• _WHAT THE EXERCISE ASKS_: Check each line of the data below for the string "left", then state how many have it and nothing else.

Collected data entries
──────────────────────────────
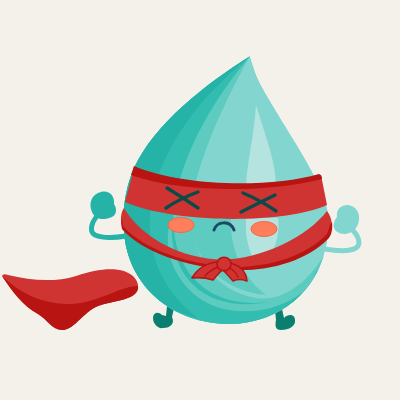
<!DOCTYPE html>
<html lang="en">
<head>
<meta charset="utf-8">
<title>Water drop hero</title>
<style>
:root {
  --paper: #f4f1ea;
  --teal-deep: #24b3a6;
  --teal: #33bdb1;
  --teal-mid: #5ecbc1;
  --teal-light: #82d6cf;
  --teal-pale: #b5e3df;
  --foot: #0a7f70;
  --red: #d03432;
  --red-dark: #b81412;
  --cheek: #ff7f5c;
  --cheek-edge: #f0684c;
  --ink: #0d4a47;
  --mouth: #1d4a63;
}
html, body { margin: 0; height: 100%; overflow: hidden; background: var(--paper); }
svg { display: block; width: 400px; height: 400px; }
.paper { fill: var(--paper); }
.deep { fill: var(--teal-deep); }
.teal { fill: var(--teal); }
.mid { fill: var(--teal-mid); }
.light { fill: var(--teal-light); }
.pale { fill: var(--teal-pale); }
.foot { fill: var(--foot); }
.red { fill: var(--red); }
.red-dark { fill: var(--red-dark); }
.arm { fill: none; stroke-width: 5; stroke-linecap: round; stroke-linejoin: round; }
.arm-left { stroke: var(--teal-deep); }
.arm-right { stroke: var(--teal-light); }
.cheek { fill: var(--cheek); stroke: var(--cheek-edge); stroke-width: 1; }
.eye { fill: none; stroke: var(--ink); stroke-width: 3.4; stroke-linecap: round; }
.mouth { fill: none; stroke: var(--mouth); stroke-width: 3; stroke-linecap: round; }
.knot { fill: var(--red); stroke: var(--red-dark); stroke-width: 1.6; stroke-linejoin: round; }
.fold { fill: none; stroke: var(--red-dark); stroke-width: 1.4; stroke-linecap: round; }
</style>
</head>
<body>
<svg viewBox="0 0 400 400" role="img" aria-label="Sad water drop hero with a red mask and a cape">
  <defs>
    <path id="drop-shape" d="M250 56C253 66 256 76 262 87C276 113 303 152 318 183C327 203 331 218 328 234C323 287 283 323 230 324C172 324 128 286 124 232C122 208 126 187 134 168C155 123 206 84 250 56Z"/>
    <clipPath id="drop-clip"><use href="#drop-shape"/></clipPath>
  </defs>
  <rect class="paper" width="400" height="400"/>

  <g id="cape">
    <path class="red" d="M2 276Q3 273 8 275C30 280 53 283 76 276C94 270 111 267 124 271C135 275 139 282 138 289C135 299 119 300 101 305C85 309 74 331 62 330C52 330 48 320 38 314C22 305 12 291 2 276Z"/>
    <path class="red-dark" d="M2 276C20 293 40 303 66 304C96 305 116 287 138 286C139 299 119 300 101 305C85 309 74 331 62 330C52 330 48 320 38 314C22 305 12 291 2 276Z"/>
  </g>

  <g id="arms">
    <path class="arm arm-left" d="M101 212C92 220 88 231 95 235C102 238 114 238 126 236"/>
    <path class="deep" d="M92 212C88 203 92 194 101 192C109 190 115 196 114 204C118 210 116 217 109 218C104 220 95 220 92 212Z"/>
    <path class="arm arm-right" d="M350 228C358 234 362 244 356 248C349 252 337 251 325 249"/>
    <path class="light" d="M337 217C336 209 341 205 348 205C356 206 360 213 359 220C358 228 353 233 345 234C337 234 332 229 334 223Q335 219 337 217Z"/>
  </g>

  <g id="feet" class="foot">
    <path d="M167 306L174 308L172 317C175 323 171 328 163 328C158 329 153 324 153 318C153 313 158 311 162 315L166 316Z"/>
    <path d="M275 310L282 309L284 318C289 313 295 315 295 320C296 326 289 330 281 330C275 330 275 325 276 320Z"/>
  </g>

  <g id="body" clip-path="url(#drop-clip)">
    <use class="light" href="#drop-shape"/>
    <path class="mid" d="M250 56C226 99 203 147 192 198C186 247 209 290 256 298C282 302 309 283 327 250L332 330H110V130Z"/>
    <path class="teal" d="M250 56C215 98 189 142 177 190C163 249 190 302 252 303C282 304 306 288 322 264L320 335H110V130Z"/>
    <path class="mid" d="M172 222C169 264 192 301 240 304C270 306 299 294 316 272L306 300C285 320 256 325 228 324C188 317 164 282 166 234Z"/>
    <path class="teal" d="M172 213C158 254 180 296 220 308C250 316 281 309 303 292L294 308C270 325 232 330 200 320C150 306 122 270 122 215Z"/>
    <path class="deep" d="M250 56C204 94 171 135 156 183C140 236 155 286 198 318C158 310 124 276 120 228V140Z"/>
    <path class="light" d="M190 215H330C332 262 301 290 258 297C218 290 192 256 190 215Z"/>
    <path class="mid" d="M190 215H231C229 246 241 276 266 295C222 291 191 260 190 215Z"/>
    <path class="pale" d="M256 105C254 137 247 162 246 186H276C276 161 264 132 256 105Z"/>
    <path class="pale" d="M246 218H278C280 232 276 245 270 256H252C247 244 245 232 246 218Z"/>
  </g>

  <g id="face">
    <ellipse class="cheek" cx="181" cy="225" rx="13" ry="7.5"/>
    <ellipse class="cheek" cx="264" cy="229" rx="13" ry="7.5"/>
    <path class="mouth" d="M214 230C217 221 230 220 234 230"/>
  </g>

  <g id="mask">
    <path class="red" d="M134 168C180 188 270 190 321 175L327 205C285 224 175 224 125 202Z"/>
    <path class="red-dark" d="M134 166C184 187 270 188 319 174Q322 175 322 179C270 193 180 193 131 175Z"/>
    <path class="eye" d="M167 188Q182 197 198 208M198 192Q181 198 166 208"/>
    <path class="eye" d="M243 193Q260 200 276 211M275 195Q259 203 241 212"/>
  </g>

  <g id="collar">
    <path class="red" d="M124 208C137 231 169 253 205 258C248 266 305 240 327 211C333 219 333 228 329 236C307 260 269 271 231 269C186 266 143 252 122 228C120 219 121 212 124 208Z"/>
    <path class="red-dark" d="M121 219C140 243 178 260 219 265C263 267 306 255 332 222C333 230 331 236 328 239C306 261 269 272 231 270C186 267 142 252 122 229Z"/>
    <path class="red" d="M122 217C140 243 178 259 219 263C263 265 306 252 331 222L327 234C306 256 268 268 230 267C186 264 143 249 123 226Z"/>
    <path class="knot" d="M219 262C207 262 197 269 192 278C200 277 207 278 213 280C217 275 220 272 223 269Z"/>
    <path class="knot" d="M228 263C238 264 246 270 247 281C242 279 237 279 233 281C229 276 226 273 223 270Z"/>
    <path class="fold" d="M218 267Q210 270 205 276M230 268Q236 272 238 277"/>
    <ellipse class="knot" cx="224" cy="264" rx="7" ry="6.8"/>
  </g>
</svg>
</body>
</html>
──────────────────────────────
• _ANSWER SPACE_: 2